Charlotte Mason encouraged allowing children to make their own connections. A simple way to accomplish this is through biographies and living books. Many times, my kids and I have noticed the links between a scientific discovery or invention and historical events while reading biographies and historical fiction 

Unit studies are another wonderful choice for combining subjects. Some subjects naturally mesh together, but look for opportunities to use seemingly unrelated topics as a springboard to others. For instance, in a unit study on horses the beautifully-illustrated children's book, Leonardo's Horse can be used to tie in a study of Leonardo da Vinci, along with some geography, history, and an introduction to the Renaissance.

It's easy to incorporate fine arts and geography into your homeschool in natural ways such as:

  • Creating symmetrical artwork when learning about symmetry in math
  • Using maps with history and science to learn where people lived and where the events affecting them took place
  • Creating art based on the styles of the historical era you’re studying
  • Listen to music and study the art related the era or places you're learning about

And, don't forget to look for natural ways to make writing relevant across all subjects.

Broaden the Scope of Your Reading

Consider the types of books you’re using in your homeschool and look for opportunities ways to expand the scope of your genre choices. Don’t limit young children to picture books. Look for non-fiction titles that capitalize on their interests.

On the other hands, don't limit your older students to only informational books, and don’t think of children’s books as being only for young children. Because books for younger readers boil information down to the bare essentials and present it in a concise manner, they can be an excellent resource for middle and high school students.

You can use picture books to teach a variety of writing techniques to older students. Short, non-fiction books intended for young children can provide a quick overview of a topic for teens (or homeschool parents who need a refresher course). For example, a short book for elementary students on the topic of World War I isn’t going to provide the in-depth information that a teen will need, but it may offer a solid overview highlighting some of the most relevant facts.

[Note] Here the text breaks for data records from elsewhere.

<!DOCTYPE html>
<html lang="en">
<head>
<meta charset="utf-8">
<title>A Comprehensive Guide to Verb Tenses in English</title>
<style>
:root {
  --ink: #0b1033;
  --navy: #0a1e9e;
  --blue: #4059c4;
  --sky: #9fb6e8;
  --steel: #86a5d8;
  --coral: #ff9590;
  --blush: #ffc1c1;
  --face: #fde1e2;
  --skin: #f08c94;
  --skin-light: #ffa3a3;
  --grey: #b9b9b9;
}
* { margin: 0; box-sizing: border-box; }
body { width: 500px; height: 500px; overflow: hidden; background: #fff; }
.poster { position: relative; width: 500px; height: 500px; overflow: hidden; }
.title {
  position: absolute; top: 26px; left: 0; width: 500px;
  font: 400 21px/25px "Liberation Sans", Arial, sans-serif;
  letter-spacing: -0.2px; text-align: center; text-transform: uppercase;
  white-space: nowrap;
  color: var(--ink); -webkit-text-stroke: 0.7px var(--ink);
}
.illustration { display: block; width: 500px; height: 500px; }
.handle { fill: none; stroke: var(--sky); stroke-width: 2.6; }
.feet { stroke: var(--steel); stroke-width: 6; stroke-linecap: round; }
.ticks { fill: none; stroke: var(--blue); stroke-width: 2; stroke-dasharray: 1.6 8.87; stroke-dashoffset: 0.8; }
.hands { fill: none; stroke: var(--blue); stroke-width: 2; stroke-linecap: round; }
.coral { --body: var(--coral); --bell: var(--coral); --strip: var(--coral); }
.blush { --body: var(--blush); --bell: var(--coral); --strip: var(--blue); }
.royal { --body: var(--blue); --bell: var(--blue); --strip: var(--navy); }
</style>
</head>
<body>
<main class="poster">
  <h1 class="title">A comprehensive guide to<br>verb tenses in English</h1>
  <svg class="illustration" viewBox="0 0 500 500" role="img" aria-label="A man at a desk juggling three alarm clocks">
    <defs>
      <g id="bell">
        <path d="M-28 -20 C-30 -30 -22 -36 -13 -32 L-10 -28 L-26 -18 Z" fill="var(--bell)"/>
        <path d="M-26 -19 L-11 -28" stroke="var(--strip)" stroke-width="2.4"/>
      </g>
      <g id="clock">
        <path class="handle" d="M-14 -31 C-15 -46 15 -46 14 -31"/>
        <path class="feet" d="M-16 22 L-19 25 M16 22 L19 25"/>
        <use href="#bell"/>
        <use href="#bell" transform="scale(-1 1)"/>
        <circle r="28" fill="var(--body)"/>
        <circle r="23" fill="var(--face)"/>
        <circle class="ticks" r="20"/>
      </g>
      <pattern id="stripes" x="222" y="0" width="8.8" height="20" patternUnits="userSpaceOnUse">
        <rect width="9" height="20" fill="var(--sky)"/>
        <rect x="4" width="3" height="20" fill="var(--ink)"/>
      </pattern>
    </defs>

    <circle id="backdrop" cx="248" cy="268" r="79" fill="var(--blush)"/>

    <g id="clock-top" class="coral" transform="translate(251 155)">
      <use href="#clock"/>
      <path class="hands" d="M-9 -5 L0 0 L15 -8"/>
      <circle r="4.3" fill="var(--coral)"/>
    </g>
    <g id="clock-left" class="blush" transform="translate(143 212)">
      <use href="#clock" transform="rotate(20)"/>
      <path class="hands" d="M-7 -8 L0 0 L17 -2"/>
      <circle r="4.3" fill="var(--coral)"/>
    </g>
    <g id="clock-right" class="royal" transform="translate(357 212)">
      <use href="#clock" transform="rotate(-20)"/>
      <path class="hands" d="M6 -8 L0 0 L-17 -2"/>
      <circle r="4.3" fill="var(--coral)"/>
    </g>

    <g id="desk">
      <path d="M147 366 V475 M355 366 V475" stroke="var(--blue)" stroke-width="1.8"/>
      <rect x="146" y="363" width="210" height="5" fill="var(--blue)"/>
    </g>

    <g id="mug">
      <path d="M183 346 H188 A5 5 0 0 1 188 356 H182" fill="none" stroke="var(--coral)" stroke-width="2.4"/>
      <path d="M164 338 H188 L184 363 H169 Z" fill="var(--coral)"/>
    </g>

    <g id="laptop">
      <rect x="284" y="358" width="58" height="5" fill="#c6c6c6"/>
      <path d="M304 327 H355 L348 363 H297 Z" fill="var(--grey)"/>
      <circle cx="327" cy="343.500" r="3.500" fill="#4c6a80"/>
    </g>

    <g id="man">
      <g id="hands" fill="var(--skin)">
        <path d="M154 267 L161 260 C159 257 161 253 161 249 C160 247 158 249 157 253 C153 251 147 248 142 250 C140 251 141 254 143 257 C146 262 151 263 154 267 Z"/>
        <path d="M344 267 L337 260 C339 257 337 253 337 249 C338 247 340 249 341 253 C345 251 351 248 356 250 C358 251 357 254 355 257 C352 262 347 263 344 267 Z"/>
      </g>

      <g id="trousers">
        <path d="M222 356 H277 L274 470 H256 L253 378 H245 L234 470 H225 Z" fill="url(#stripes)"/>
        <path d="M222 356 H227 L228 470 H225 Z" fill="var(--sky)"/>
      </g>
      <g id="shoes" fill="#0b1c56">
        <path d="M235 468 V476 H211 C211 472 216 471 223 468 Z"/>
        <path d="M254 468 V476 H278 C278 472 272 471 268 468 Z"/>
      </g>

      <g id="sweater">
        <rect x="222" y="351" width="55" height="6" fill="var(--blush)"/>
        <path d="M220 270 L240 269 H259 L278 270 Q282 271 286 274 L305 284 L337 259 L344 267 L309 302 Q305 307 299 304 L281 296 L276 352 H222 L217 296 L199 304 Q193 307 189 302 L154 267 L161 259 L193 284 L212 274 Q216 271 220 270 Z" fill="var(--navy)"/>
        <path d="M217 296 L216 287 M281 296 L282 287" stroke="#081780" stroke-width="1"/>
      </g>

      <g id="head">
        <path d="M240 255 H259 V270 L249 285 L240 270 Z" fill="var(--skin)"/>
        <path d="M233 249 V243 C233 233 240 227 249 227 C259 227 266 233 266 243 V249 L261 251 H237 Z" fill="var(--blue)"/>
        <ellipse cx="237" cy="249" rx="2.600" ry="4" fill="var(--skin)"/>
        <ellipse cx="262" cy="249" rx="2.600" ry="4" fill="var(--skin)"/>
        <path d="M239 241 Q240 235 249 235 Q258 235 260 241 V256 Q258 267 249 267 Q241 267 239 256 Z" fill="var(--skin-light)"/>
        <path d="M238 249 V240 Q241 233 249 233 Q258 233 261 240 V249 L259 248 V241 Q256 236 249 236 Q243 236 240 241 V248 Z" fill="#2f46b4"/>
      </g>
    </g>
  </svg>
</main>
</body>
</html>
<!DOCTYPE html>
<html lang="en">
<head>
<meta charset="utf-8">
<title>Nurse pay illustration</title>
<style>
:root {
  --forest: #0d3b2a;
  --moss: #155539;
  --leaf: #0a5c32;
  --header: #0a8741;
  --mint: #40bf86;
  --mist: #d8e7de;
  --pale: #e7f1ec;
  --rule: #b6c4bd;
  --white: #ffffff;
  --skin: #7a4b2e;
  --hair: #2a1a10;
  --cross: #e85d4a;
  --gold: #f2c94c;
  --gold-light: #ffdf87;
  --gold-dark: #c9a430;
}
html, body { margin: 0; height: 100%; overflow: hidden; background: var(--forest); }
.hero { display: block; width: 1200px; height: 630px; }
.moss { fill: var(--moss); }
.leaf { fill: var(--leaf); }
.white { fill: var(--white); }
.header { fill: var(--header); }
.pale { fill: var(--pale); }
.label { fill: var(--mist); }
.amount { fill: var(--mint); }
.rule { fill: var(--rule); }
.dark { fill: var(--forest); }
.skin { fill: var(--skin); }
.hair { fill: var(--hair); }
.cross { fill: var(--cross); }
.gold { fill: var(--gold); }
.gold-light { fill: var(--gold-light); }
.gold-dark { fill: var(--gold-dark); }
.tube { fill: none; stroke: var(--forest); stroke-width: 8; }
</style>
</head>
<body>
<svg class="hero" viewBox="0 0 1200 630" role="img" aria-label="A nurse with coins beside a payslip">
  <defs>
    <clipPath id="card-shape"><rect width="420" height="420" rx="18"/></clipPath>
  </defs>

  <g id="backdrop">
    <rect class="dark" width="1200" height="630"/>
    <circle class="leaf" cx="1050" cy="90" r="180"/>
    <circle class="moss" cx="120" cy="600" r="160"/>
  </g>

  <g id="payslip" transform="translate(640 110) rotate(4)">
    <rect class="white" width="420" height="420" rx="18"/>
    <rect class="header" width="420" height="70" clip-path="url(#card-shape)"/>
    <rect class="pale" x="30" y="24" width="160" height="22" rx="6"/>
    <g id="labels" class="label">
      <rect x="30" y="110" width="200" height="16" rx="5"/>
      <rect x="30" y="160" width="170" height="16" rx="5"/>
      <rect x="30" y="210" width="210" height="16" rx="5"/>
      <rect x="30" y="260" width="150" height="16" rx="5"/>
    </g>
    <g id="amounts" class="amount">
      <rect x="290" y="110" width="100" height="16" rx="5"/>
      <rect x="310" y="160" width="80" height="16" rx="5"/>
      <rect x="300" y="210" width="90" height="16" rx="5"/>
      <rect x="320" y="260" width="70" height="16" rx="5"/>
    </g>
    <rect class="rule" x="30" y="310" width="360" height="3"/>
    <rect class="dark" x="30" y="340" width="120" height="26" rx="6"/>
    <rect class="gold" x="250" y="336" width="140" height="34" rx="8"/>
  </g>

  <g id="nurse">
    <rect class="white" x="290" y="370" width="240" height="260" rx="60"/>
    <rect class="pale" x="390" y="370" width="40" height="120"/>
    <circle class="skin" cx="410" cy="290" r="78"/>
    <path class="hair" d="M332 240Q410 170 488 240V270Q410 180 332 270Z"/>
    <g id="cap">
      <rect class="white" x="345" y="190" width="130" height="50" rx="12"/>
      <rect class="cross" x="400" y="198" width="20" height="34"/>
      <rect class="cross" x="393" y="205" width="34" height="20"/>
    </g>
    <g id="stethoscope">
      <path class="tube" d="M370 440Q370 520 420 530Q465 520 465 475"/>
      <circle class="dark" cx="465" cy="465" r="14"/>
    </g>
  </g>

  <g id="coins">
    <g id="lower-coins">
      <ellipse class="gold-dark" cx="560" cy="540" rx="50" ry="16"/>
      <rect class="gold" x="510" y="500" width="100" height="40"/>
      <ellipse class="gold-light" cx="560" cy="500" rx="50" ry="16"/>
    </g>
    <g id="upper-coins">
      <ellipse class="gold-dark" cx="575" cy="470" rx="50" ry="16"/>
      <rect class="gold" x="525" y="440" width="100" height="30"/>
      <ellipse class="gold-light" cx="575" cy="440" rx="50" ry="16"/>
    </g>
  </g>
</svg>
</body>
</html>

Picture books featuring mathematical concepts can increase a student's understanding of abstract concepts.The Sir Cumference series, by Cindy Neuschwander, features the brave knight Sir Cumference, his wife Lady Di of Ameter, and their son Radius. Sir Cumference introduces readers to a variety of mathematical and geometric concepts in a subtle, entertaining way.

Look for Hands-on Learning Opportunities

Offering kids real-life application opportunities for what they’re learning is a sure-fire way to make any subject more engaging. It’s almost always more fun to do something, rather than only read about it.

Hands-on learning doesn’t have to mean elaborate, messy projects. Instead, try these simple ideas:

  • Use manipulatives to explain math concepts (Manipulatives don’t have to be fancy – try coins or beans.)
  • Play games related to the topics you’re studying
  • Go on field trips
  • Make recipes
  • Build models
  • Conduct experiments
  • Explore the concepts of “living math
  • Look for other fun ways to explore math with kids
  • Watch related documentaries or movies
  • Interview people who have first-hand experience with what you're studying

You don't have to jump through hoops to make homeschool fun for your children. Just try these simple adjustments to make any homeschool subject more engaging.